Newborn Series: Feeding
Feeding Your Baby
Nutrition Requirements: The average baby after 2 months of age will take 24 ounces per day (about 2 ½ to 4 ounces every 3-4 hours). At 4 months, the average baby will take 32 ounces per day. Formula or breast milk is all that they need. We do not recommend giving water until 6 months of age and then no more than 6-8 ounces per day.
Starting Solids: We recommend starting solids (pureed Stage 1 foods) after 6 months. From an allergic standpoint, it is safe to start solids at 4 months, but from a mechanical standpoint, it is easiest to just start at 6 months after the tongue protrusion reflex has subsided. If your baby demonstrates a lot of interest at 4 months, give them a trial of solids and see how they do.
Below are some of the common questions we hear but by no means a comprehensive list. For more information, please refer to www.breastfeeding.com or ask your lactation consultant.
Not Enough Breastmilk: For starters, make sure your baby has an adequate latch and suck to give you the proper stimulation and that you are keeping hydrated and maintaining good nutrition. If these are adequate, options include over-the-counter supplements such as fenugreek and mother milk tea. If this is unsuccessful, the next step is a medication called domperidone (also known as motilium). Domperidone acts on the neurotransmitter dopamine which is responsible for prolactin secretion, the main signal from the brain for milk production. The IV form is not available in the US due to an FDA warning about cardiac arrhythmias with large doses of IV domperidone which is not used anymore.
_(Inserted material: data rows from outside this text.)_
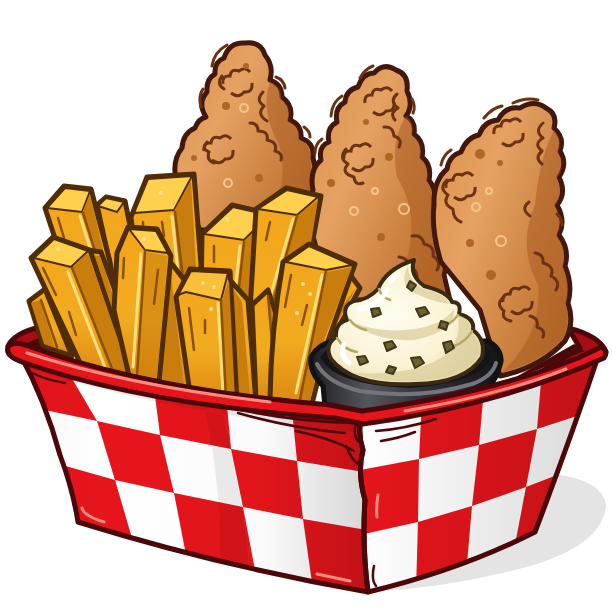
<!DOCTYPE html>
<html lang="en">
<head>
<meta charset="utf-8">
<title>Chicken tenders and fries basket</title>
<style>
:root{--ink:#43180c;--fry-ink:#4f2d07;--maroon:#4b0709;--red:#e5151b;--deep-red:#a90d14;--white:#fff;--fry:#f3a51b;--fry-light:#ffd04e;--fry-side:#c97d0c;--dip:#fbf4d8;--dip-shade:#dccf9c;--herb:#6b6230;--cup:#34343a;--shadow:#e4e4e4}
html,body{margin:0;background:var(--white);overflow:hidden}
svg{display:block;width:612px;height:612px}
.tender path{stroke-linejoin:round;stroke-linecap:round}
.crust{stroke:var(--ink);stroke-width:5}
.crumb{fill:none;stroke:#6d3211;stroke-width:3}
.shade{fill:#a85b20;opacity:.5}
.speck{fill:#b06627}
.ring{fill:none;stroke:#f6c58b;stroke-width:2}
.fry{stroke-linejoin:round;stroke-linecap:round}
.fry .body{fill:url(#fryTone);stroke:var(--fry-ink);stroke-width:5}
.fry .top{fill:var(--fry-light);stroke:var(--fry-ink);stroke-width:2}
.fry .side{fill:var(--fry-side)}
.fry .lit{fill:none;stroke:#ffe07c;stroke-width:3}
.fry .mark{fill:none;stroke:#8b5207;stroke-width:2.5}
.edge{fill:none;stroke:var(--maroon);stroke-width:5;stroke-linejoin:round;stroke-linecap:round}
.thin{stroke-width:2.5}
.gleam{fill:none;stroke:#ff8b80;stroke-width:3;stroke-linecap:round}
</style>
</head>
<body>
<svg viewBox="0 0 612 612" role="img" aria-label="Checkered basket of chicken tenders, fries and a cup of dip">
<defs>
<linearGradient id="crustTone" x1="0" y1="0" x2="1" y2=".7"><stop offset="0" stop-color="#dc9048"/><stop offset=".4" stop-color="#e5a263"/><stop offset="1" stop-color="#bd702d"/></linearGradient>
<linearGradient id="fryTone" x1="0" y1="0" x2="0" y2="1"><stop offset="0" stop-color="#f3a51b"/><stop offset=".6" stop-color="#f2ab20"/><stop offset="1" stop-color="#dc8811"/></linearGradient>
<linearGradient id="cupTone"><stop offset="0" stop-color="#1c1c20"/><stop offset=".3" stop-color="#55555d"/><stop offset=".6" stop-color="#2f2f35"/><stop offset="1" stop-color="#151518"/></linearGradient>
<linearGradient id="frontTone"><stop offset="0" stop-color="#000" stop-opacity=".03"/><stop offset=".25" stop-color="#000" stop-opacity="0"/><stop offset=".7" stop-color="#000" stop-opacity=".02"/><stop offset="1" stop-color="#000" stop-opacity=".16"/></linearGradient>
<linearGradient id="sideTone"><stop offset="0" stop-color="#000" stop-opacity="0"/><stop offset="1" stop-color="#000" stop-opacity=".15"/></linearGradient>
<radialGradient id="dipTone" cx=".4" cy=".45" r=".65"><stop offset="0" stop-color="#fffdf0"/><stop offset=".65" stop-color="#faf2d2"/><stop offset="1" stop-color="#e3d6a4"/></radialGradient>
<clipPath id="frontPanel"><path id="frontShape" d="M20 354Q160 402 362 414Q357 432 363 450Q357 472 365 500Q362 545 368 592Q220 566 78 522Q73 490 60 455Q45 400 20 354Z"/></clipPath>
<clipPath id="sidePanel"><path id="sideShape" d="M362 414Q490 398 598 357Q570 440 535 532Q460 570 368 592Q362 545 365 500Q357 472 363 450Q357 432 362 414Z"/></clipPath>
<g id="crumbs"><path d="M0 12q-1-9 7-8q1-8 9-5q6-5 11 1M8 21q8 6 13-1q9 1 8-9"/></g>
</defs>

<g id="ground"><path fill="var(--shadow)" d="M368 592Q455 576 535 533L553 474Q604 480 606 506Q602 545 530 566Q450 588 368 592Z"/></g>

<g id="basket-inside">
<path fill="var(--deep-red)" stroke="var(--maroon)" stroke-width="5" stroke-linejoin="round" d="M8 346Q14 334 36 328L60 365L330 408L520 385L580 348L568 328Q600 336 606 352L590 365L362 414L25 362Z"/>
<path fill="#4a0a0c" d="M24 344L44 336L80 368L330 404L500 386L574 344L585 351L500 385L362 411L100 382Z"/>
</g>

<g id="tenders">
<g class="tender">
<path class="crust" fill="url(#crustTone)" d="M176 180Q172 160 182 148Q183 133 195 128Q198 119 206 117Q197 103 207 92Q206 79 215 74Q214 62 224 58Q229 42 245 43Q261 41 265 55Q274 66 270 80Q282 84 282 97Q294 106 290 120Q302 125 301 138Q315 143 313 158Q322 190 310 230L200 230Z"/>
<path class="shade" d="M270 82Q282 87 281 99Q292 107 288 121Q300 128 299 139Q311 146 310 158Q313 190 306 222L268 222Q290 180 279 145Q260 110 270 82Z"/>
<use href="#crumbs" class="crumb" x="223" y="72"/><use href="#crumbs" class="crumb" x="204" y="139"/>
<path class="crumb" d="M263 92q-8 8 1 14q-8 8 3 15M250 123q8 0 8 8q11 0 9 9q11 2 8 11q8 2 6 9M207 142q-6 7 2 10q-3 8 5 11M222 76q-6 8 2 13"/>
<g class="speck"><circle cx="226" cy="106" r="4"/><circle cx="246" cy="66" r="3"/><circle cx="194" cy="158" r="3"/><circle cx="259" cy="178" r="4"/></g>
<g class="ring"><circle cx="244" cy="108" r="4"/><circle cx="228" cy="183" r="4"/></g>
<path class="crumb" d="M212 66q2-14 15-21M201 107q-3-11 2-18M276 77q8 3 9 11M304 127q6 4 6 10"/>
</g>
<g class="tender">
<path class="crust" fill="url(#crustTone)" d="M314 240Q306 208 313 190Q309 170 321 160Q318 146 329 142Q326 128 337 122Q334 108 345 102Q346 90 358 87Q363 73 374 73Q384 62 396 70Q409 74 407 91Q414 105 406 116Q416 121 414 134Q425 142 422 157Q432 165 429 180Q438 192 434 206Q444 222 439 239Q449 255 444 275L450 300L330 300Z"/>
<path class="shade" d="M406 116Q415 123 412 135Q424 146 420 158Q430 170 427 181Q436 194 432 207Q442 223 437 240Q447 258 442 275L445 296L400 280Q424 220 397 177Q390 140 406 116Z"/>
<use href="#crumbs" class="crumb" x="344" y="147"/><use href="#crumbs" class="crumb" x="365" y="91"/>
<path class="crumb" d="M346 149q-8 9 2 15q-8 9 6 13q1 9 9 6M397 94q-8 7 1 14q-9 5-3 12M384 127q9-1 10 9q9 3 5 11M412 236q10-2 12 8q11 2 9 12q9 6 4 14M399 257q10 1 9 10q10 2 9 11"/>
<g class="speck"><circle cx="389" cy="157" r="4"/><circle cx="331" cy="183" r="4"/><circle cx="381" cy="237" r="4"/><circle cx="366" cy="122" r="3"/></g>
<g class="ring"><circle cx="404" cy="209" r="5"/><circle cx="354" cy="211" r="4"/><circle cx="375" cy="191" r="3"/></g>
<path class="crumb" d="M331 116q1-14 11-20M315 153q0-9 7-14M360 78q5-9 13-12M412 99q4 8 1 14"/>
</g>
<g class="tender">
<path class="crust" fill="url(#crustTone)" d="M441 262Q431 230 434 205Q433 181 447 169Q449 156 461 152Q467 137 479 135Q484 121 498 120Q505 106 520 108Q534 99 546 108Q558 114 554 128Q565 138 560 151Q568 164 559 177Q567 193 557 205Q566 221 559 235Q570 250 565 266Q573 285 568 303Q575 323 565 341Q540 368 500 376L480 310Z"/>
<path class="shade" d="M554 130Q563 140 558 152Q565 166 557 178Q564 194 555 206Q564 222 557 236Q567 251 563 267Q571 286 566 304Q571 324 562 339Q542 362 502 372Q543 334 538 285Q517 245 535 205Q539 160 554 130Z"/>
<use href="#crumbs" class="crumb" x="446" y="176"/><use href="#crumbs" class="crumb" x="503" y="290"/><use href="#crumbs" class="crumb" x="494" y="122"/>
<path class="crumb" d="M447 180q-9 8 1 15q-6 9 5 14q0 10 8 13M543 123q-9 8 0 15q-10 6-1 13q-8 7 0 13M535 253q9 1 8 10q12 3 8 13q10 5 5 14M504 297q-9 7 0 14q-3 8 7 10M530 316q9 2 7 11q9 3 6 10M529 202q-9 7 1 14"/>
<g class="speck"><circle cx="480" cy="154" r="5"/><circle cx="491" cy="275" r="5"/><circle cx="500" cy="163" r="3"/><circle cx="470" cy="243" r="4"/></g>
<g class="ring"><circle cx="501" cy="241" r="5"/><circle cx="476" cy="207" r="4"/><circle cx="489" cy="191" r="3"/></g>
<path class="crumb" d="M441 165q2-10 10-15M484 118q8-10 18-12M557 214q5 4 5 11M513 103q13-6 25-3"/>
</g>
</g>

<g id="fries">
<g class="fry"><path class="body" d="M29 301L45 289L72 356L43 346Z"/><path class="side" d="M31 303L40 300L55 348L44 344Z"/><path class="mark" d="M41 300L57 347"/></g>
<g class="fry"><path class="body" d="M97 205L106 197L125 201L135 250L120 310Z"/><path class="top" d="M98 206L106 198L124 202L117 212Z"/></g>
<g class="fry"><path class="body" d="M45 208L64 186L91 189L110 262L120 330L72 290Z"/><path class="top" d="M47 208L65 188L90 191L82 212Z"/><path class="side" d="M82 213L90 194L119 318L106 290Z"/><path class="lit" d="M80 216L100 280"/><path class="mark" d="M58 218L64 238M83 213L112 305"/></g>
<g class="fry"><path class="body" d="M131 217L147 177L194 174L201 265L197 320L142 310Z"/><path class="top" d="M134 213L148 179L192 176L174 210Z"/><path class="side" d="M174 211L191 181L198 300L183 312Z"/><path class="lit" d="M172 216L181 300"/><path class="mark" d="M143 222V230M175 212L185 295M162 222L164 236"/></g>
<g class="fry"><path class="body" d="M202 234L232 205L271 214L263 290L250 400L200 370Z"/><path class="top" d="M204 234L233 207L269 215L244 240Z"/><path class="side" d="M244 241L268 219L250 390L229 385Z"/><path class="lit" d="M240 246L229 345"/><path class="mark" d="M244 242L232 350M214 246V262"/></g>
<g class="fry"><path class="body" d="M256 209L286 188L321 196L311 250L276 385L245 395Z"/><path class="top" d="M258 209L287 190L318 197L297 215Z"/><path class="side" d="M297 216L318 200L310 249L277 340L268 310Z"/><path class="lit" d="M293 219L270 297"/><path class="mark" d="M297 216L273 303M270 222L266 240"/></g>
<g class="fry"><path class="body" d="M228 278L248 300L256 402L226 395Z"/><path class="side" d="M234 290L242 302L250 397L234 395Z"/></g>
<g class="fry"><path class="body" d="M252 305L268 290L282 335L290 400L256 400Z"/><path class="side" d="M268 297L280 335L286 395L276 392Z"/><path class="mark" d="M268 296L276 388"/></g>
<g class="fry"><path class="body" d="M331 309L351 276L360 288L352 303L318 365L304 390Z"/><path class="side" d="M340 309L356 288L311 370Z"/></g>
<g class="fry"><path class="body" d="M155 285L172 264L188 285L190 390L154 382Z"/><path class="side" d="M161 290L171 275L184 385L160 380Z"/></g>
<g class="fry"><path class="body" d="M87 250L101 252L125 318L136 378L105 370Z"/><path class="side" d="M92 255L100 256L126 335L130 370Z"/></g>
<g class="fry"><path class="body" d="M31 258L53 237L90 250L132 377L82 367Z"/><path class="top" d="M34 258L54 239L88 251L71 267Z"/><path class="side" d="M72 268L88 253L130 374L111 371Z"/><path class="lit" d="M68 272L106 370"/><path class="mark" d="M72 268L113 371M43 268L56 295M69 312L76 335"/></g>
<g class="fry"><path class="body" d="M117 253L128 227L157 229L171 256L159 382L129 376L114 310Z"/><path class="top" d="M129 229L156 231L168 253L145 250Z"/><path class="side" d="M145 252L168 256L157 378L137 376Z" fill-opacity=".55"/><path class="lit" d="M141 254L133 367"/><path class="mark" d="M145 251L137 375M124 258L123 278M158 270L154 304"/></g>
<g class="fry"><path class="body" d="M176 297L190 269L230 271L237 403L190 393Z"/><path class="top" d="M178 295L191 271L228 273L221 300L186 292Z" fill-opacity=".6"/><path class="side" d="M222 300L229 280L235 400L226 398Z"/><path class="lit" d="M218 303L223 394"/><path class="mark" d="M221 300L226 398M189 308L194 350M205 320V333"/></g>
<g class="fry"><path class="body" d="M283 262L309 244L355 264L327 344L312 404L270 399Q271 330 283 262Z"/><path class="top" d="M286 262L309 246L352 265L326 270Z"/><path class="side" d="M327 272L352 267L323 343L310 401L299 400Z"/><path class="lit" d="M322 275L296 393"/><path class="mark" d="M326 271L300 399M291 275L285 307M307 305L302 325"/></g>
<g fill="#ffe391"><circle cx="58" cy="249" r="2"/><circle cx="144" cy="239" r="2"/><circle cx="203" cy="283" r="2"/><circle cx="214" cy="287" r="2"/><circle cx="211" cy="309" r="2"/><circle cx="303" cy="284" r="2"/><circle cx="310" cy="294" r="2"/><circle cx="227" cy="219" r="2"/><circle cx="161" cy="193" r="2"/><circle cx="297" cy="313" r="2"/></g>
</g>

<g id="dip-cup">
<path fill="url(#cupTone)" stroke="#121214" stroke-width="5" stroke-linejoin="round" d="M311 357Q318 344 334 341L488 341Q502 349 501 362Q497 378 488 389L478 412L365 420L325 407L323 386Q309 372 311 357Z"/>
<path fill="none" stroke="#74747c" stroke-width="4" stroke-linecap="round" d="M317 364Q327 383 360 391Q418 400 472 384Q492 377 496 363"/>
<path fill="#151518" d="M320 357Q328 344 345 342L475 342Q492 348 491 359Q478 383 410 388Q333 385 320 357Z"/>
<path fill="url(#dipTone)" stroke="#3a2a12" stroke-width="4" stroke-linejoin="round" d="M331 359Q324 345 336 337Q335 323 347 320Q341 306 354 301Q368 300 378 289Q386 269 414 260Q409 275 424 286Q448 292 452 302Q462 302 459 314Q475 318 473 330Q486 340 482 357Q466 383 415 384Q353 387 331 359Z"/>
<path fill="var(--dip-shade)" opacity=".75" d="M408 266Q408 280 424 289Q447 294 449 304Q423 300 407 288Q401 278 408 266ZM458 315Q472 320 470 331Q482 341 478 356Q463 379 416 381Q380 383 353 373Q411 376 441 358Q462 344 458 315ZM350 321Q378 334 414 329Q443 325 454 309Q456 331 415 340Q375 342 350 321Z"/>
<path fill="none" stroke="#b8a768" stroke-width="2.5" stroke-linecap="round" d="M350 320Q356 328 366 330M337 338Q344 350 357 352M472 331Q466 342 454 346M458 315Q450 326 438 328M379 289Q381 297 390 300"/>
<path fill="none" stroke="#fff" stroke-width="5" stroke-linecap="round" d="M359 309Q378 306 387 291M344 344Q339 354 349 363M391 281L398 275"/>
<g fill="var(--herb)" stroke="#3e3719" stroke-width="2" stroke-linejoin="round"><path d="M371 309L379 308L381 314L373 317Z"/><path d="M410 281L416 285L412 291L407 287Z"/><path d="M416 309L425 307L429 313L420 317Z"/><path d="M384 343L392 341L396 347L387 351Z"/><path d="M443 343L451 341L454 348L446 353Z"/><path d="M411 358L420 357L424 363L415 368Z"/><path d="M357 357L365 356L368 362L360 365Z"/><path d="M441 321L448 323L446 330L439 327Z"/><path d="M389 366L396 368L393 374L386 372Z"/></g>
</g>

<g id="basket">
<g clip-path="url(#frontPanel)">
<use href="#frontShape" fill="var(--white)"/>
<g fill="var(--red)">
<path d="M10 345L64 365L97 421L45 410Z"/><path d="M153 380L226 395L231 449L160 435Z"/><path d="M291 400L370 410V473L297 461Z"/>
<path d="M97 421L160 435L174 493L115 480Z"/><path d="M231 449L297 461L303 519L243 507Z"/>
<path d="M62 465L115 480L134 545L70 525Z"/><path d="M174 493L243 507L256 575L187 560Z"/><path d="M303 519L372 531V596L313 590Z"/>
</g>
<use href="#frontShape" fill="url(#frontTone)"/>
<path fill="#000" opacity=".07" d="M20 354L362 414V433Q165 412 28 369ZM205 410Q222 490 220 566L250 572Q240 480 222 412Z"/>
</g>
<g clip-path="url(#sidePanel)">
<use href="#sideShape" fill="var(--white)"/>
<g fill="var(--red)">
<path d="M422 400L484 389L479 445L419 459Z"/><path d="M542 370L610 345L580 415L537 429Z"/>
<path d="M355 471L419 459L418 522L355 536Z"/><path d="M479 445L537 429L526 487L472 506Z"/>
<path d="M418 522L472 506L466 575L416 590Z"/><path d="M526 487L570 470L540 545L514 550Z"/>
</g>
<use href="#sideShape" fill="url(#sideTone)"/>
</g>
<use href="#frontShape" class="edge"/><use href="#sideShape" class="edge"/>
<path fill="var(--red)" class="rim" stroke="var(--maroon)" stroke-width="5" stroke-linejoin="round" d="M8 347Q14 340 28 346Q150 390 330 405L362 411Q490 393 578 358L601 347Q609 351 604 358Q500 405 363 424L335 418Q145 405 22 362Q5 356 8 347Z"/>
<path class="gleam" d="M27 353Q130 386 270 402M405 411Q500 395 566 369"/>
<path class="edge thin" d="M216 404Q280 421 352 423M238 413Q290 428 345 433M296 431Q333 439 354 451M376 431Q405 429 436 419M381 441Q400 438 415 432M30 372Q46 380 65 383M356 424Q352 437 361 444M346 446Q353 463 361 465M374 566Q371 580 376 586"/>
<path class="gleam" d="M82 508Q84 516 104 522M378 495Q376 507 377 517M317 574L350 581"/>
</g>
</svg>
</body>
</html>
The oral form at correct dosages is safe and approved by the American Academy of Pediatrics. Side effects include abdominal cramping and sometimes headaches, both of which usually resolve with a lower dose. The dose is usually 20 mg 4 times per day for 2-3 weeks, then weaning down to 10 mg three times per day for 3 weeks then twice a day for a baseline dose. Most women stay on this regimen for an average of 3 months, but it is safe long term. The best place to obtain this is from the internet at >www.inhousepharmacy.com. It is not available in US pharmacies because of the black box warning with IV domperidone.
Feeding Non-stop (every hour):
In the first 2 weeks of life this can be a common phenomenon called cluster feeding. Try to keep up and as your breast milk supply increases and peaks, usually at 2-3 weeks, this typically will resolve, and your baby is satiated. If it seems that your baby is continuing to cluster feed for hours at a time after the age of 3-4 weeks, there is probably an issue with caloric volume. At this point, we should consider changing the feeding plan as this can take an unbearable toll on a mother’s wellbeing.
Will Not Take the Bottle:
We recommend introducing the bottle at around 3-4 weeks. This is late enough that your baby will not get lazy or confused with breastfeeding and early enough that he will accept the bottle. If your baby will not take a bottle, try different types of nipples. Unfortunately, there is no clear-cut solution. Sometimes this situation culminates in a very hard first week of daycare.
Formulas: Which ones should you use?
There are basically 4 types of formula-
- Cow milk protein-based formula- Enfamil, Similac or Good Start. Other generic brands such as Kirkland brand or Target brand are also perfectly suitable as long as they contain DHE.
- Within this group are also available: lactose free formulas, lower lactose formulas with partially hydrolyzed proteins (Enfamil Gentle Ease) (for babies with lactose intolerance) and thickened formulas (Enfamil AR) (for babies with reflux)
- Soy protein-based formula-Prosoybee or Isomil.
- Hydrosylate formulas- Nutramigen or Alimentum (for milk protein allergies)
- Formula for Premature babies- Neosure 22- this is a formula with extra calories and nutrition.
We personally recommend starting with Enfamil Lipil and the Enfamil line of products because it has the highest concentration of DHE. DHE has been proven to help with brain and eye development.
For excessive gas/loose stools/pain
- First, try Enfamil Gentle Ease (partially hydrolyzed proteins and less lactose) or Nestle Good Start (has probiotics mixed in) or adding over the counter probiotics.
- Second line would be to switch a soy formula (Prosoybee) for presumed milk protein allergy.
- Lastly, would be to switch to a hydrosylated formula (Nutramigen) (with pre- digested proteins) for presumed true milk protein allergy.
For excessive pain with reflux
Try Enfamil AR- this formula is mixed with a rice substitute than becomes more viscous after it hits the stomach, making it less likely to reflux.